Where do creative ideas come from?
If you were to seek the answer yourself, rather than read this post, you might sit down and ponder, "Hmm, let me think about this for a while." But there are two problems with that: 1) Answers are more likely to come with action, so don’t sit down (there’s an exception, which I’ll get to in a bit), and 2) Creative ideas don't come from "thinking."
From Action to Answers
Let’s break this down and talk about action first. To find the solution to something you haven’t figured out yet, your best bet is to engage yourself in another activity. Forget about “looking” for an answer. Just keep the question in the back of your mind. How often is it that we make discoveries when we are engaged in simple, routine actions, such as washing the dishes, taking a shower, weeding the garden, or mowing the lawn?
Allowing yourself to become engaged in repetitive, almost mesmerizing action enables the creative center of your brain to step up to the forefront. You find your body working at your activity, but since you are weeding (or washing, or jogging) and not actively “thinking,” you’re able to access that stream of consciousness. You can often chart your train of thought in these instances, to show how your relaxed ponderings resulted in your arriving at just the answer you were looking for. However, sometimes this happens so fast, you might not remember how you got there, and simply experience an instant revelation: “ Ah! I’ve got it!”
There is an exception I want to mention, which is when perfect solutions surface when you’re falling asleep, just waking up or--for some people—when they are roused in the middle of the night, suddenly knowing a solution. The explanation for this has more to do with the second part of this post, so keep reading.
Highly innovative people know that action works. Steve Jobs was known for his “walking meetings,” where he’d walk and talk with other business people, in the same way he took long walks alone. While he also learned meditation techniques and was a proponent of other workers learning to reduce “mind chatter,” going quiet and becoming an observer is only one part of the equation. The other part comes in when we connect with that more soul-centered part of ourselves. This is why you can participate in a long, calm-inducing walk, but when you do it in nature, at your favorite mountain trail or other awe-inspiring location, the rest of the magic happens.
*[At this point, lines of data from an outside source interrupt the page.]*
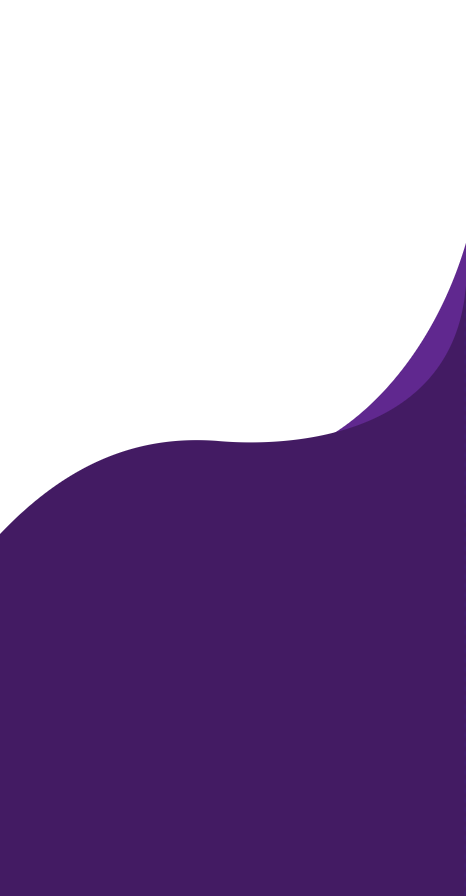
Reproduce this background procedurally as a WebGL 2 fragment shader.

```glsl
#version 300 es
precision highp float;
// A deep purple wave rising to the right over white, with a violet crest behind it.

#define DARK_PURPLE vec3(0.263, 0.106, 0.388)
#define VIOLET vec3(0.375, 0.155, 0.560)
#define PAPER vec3(1.0)
#define EDGE_TINT vec3(0.25, 0.13, 0.52)
#define EDGE_WIDTH 0.004
#define EDGE_DASHES 96.0
#define EDGE_STRENGTH 0.3
#define WAVE_JOIN 0.464
#define CREST_START 0.714

uniform vec2 u_resolution;
out vec4 outColor;

vec2 bezier(vec2 a, vec2 b, vec2 c, vec2 d, float t) {
    float s = 1.0 - t;
    return s * s * s * a + 3.0 * s * t * (s * b + t * c) + t * t * t * d;
}

// Height of a left-to-right cubic curve at x, found by bisection.
float curveHeight(vec2 a, vec2 b, vec2 c, vec2 d, float x) {
    float low = 0.0;
    float high = 1.0;
    for (int i = 0; i < 20; i++) {
        float mid = 0.5 * (low + high);
        if (bezier(a, b, c, d, mid).x < x) low = mid;
        else high = mid;
    }
    return bezier(a, b, c, d, 0.5 * (low + high)).y;
}

float waveHeight(float x) {
    vec2 join = vec2(WAVE_JOIN, 0.508);
    float hill = curveHeight(vec2(0.0, 0.404), vec2(0.150, 0.486),
                             vec2(0.301, 0.514), join, x);
    float sweep = curveHeight(join, vec2(0.627, 0.500),
                              vec2(0.977, 0.513), vec2(1.0, 0.683), x);
    return x < WAVE_JOIN ? hill : sweep;
}

float crestHeight(float x) {
    float height = curveHeight(vec2(CREST_START, 0.5156), vec2(0.840, 0.557),
                               vec2(0.947, 0.635), vec2(1.0, 0.729), x);
    // Continue the tangent so the crest stays hidden behind the wave.
    return height + 0.33 * min(x - CREST_START, 0.0);
}

// Smooth coverage of the area where the field is negative.
float coverage(float field) {
    float slope = length(vec2(dFdx(field), dFdy(field)));
    return clamp(0.5 - field / max(slope, 1e-6), 0.0, 1.0);
}

void main() {
    vec2 uv = gl_FragCoord.xy / u_resolution;
    float wave = coverage(uv.y - waveHeight(uv.x));
    float crest = coverage(uv.y - crestHeight(uv.x));

    // Faint dashed tint along the right border of the wave.
    float pixel = 1.0 / u_resolution.x;
    float border = smoothstep(-0.5, 0.5, (uv.x - 1.0 + EDGE_WIDTH) / pixel);
    float dash = 0.5 + 0.5 * sin(6.2832 * EDGE_DASHES * uv.y);
    vec3 body = mix(DARK_PURPLE, EDGE_TINT, EDGE_STRENGTH * border * dash);

    vec3 color = mix(PAPER, VIOLET, crest);
    outColor = vec4(mix(color, body, wave), 1.0);
}
```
Creativity Comes From Feeling
Creativity doesn’t come from the mind. So if you attempt to think, and think, and think about how to write that headline, or which shapes are the best for your design project, or why that mousetrap you constructed is missing its mark, you’d be engaging yourself in a mental process that might likely end in frustration and a dead end. The mind tries to replicate creativity, but it will fail.
Once you realize that the energy of creativity is not sourced from the brain, but from the essence of your being, which is sourced from your heart—your feeling center—you will discover that when you follow how you feel about your project, then all the elements will fall into place effortlessly. So when you take that long walk on the mountain trail, you are feeding your very essence with the beauty of that natural area you love so much, and when combined with your movement, your solutions will simply appear!
Drifting off (or drifting back) while in bed, as an exception, is a time of non-action when you are likely to have creative ideas come to you, because it is at this time—those moments on the cusp of the sleep state—when you are closest to your true inner self. Your inner Self is that part of you which is the soul part, housed in the mystery realm. It is not in your brain. Your Self is not defined by how you use your mind every day, with the knowledge and experiences that you learned through education, life and work.
The reason why your creative projects display unique features of who you are is because the elements of those creations came from connecting with your true, inner Self—not from connecting with the mental knowledge of the brain.
So stop thinking and start feeling, and let me know how it turns out!
This article Copyright © Cheryl E. Kraynak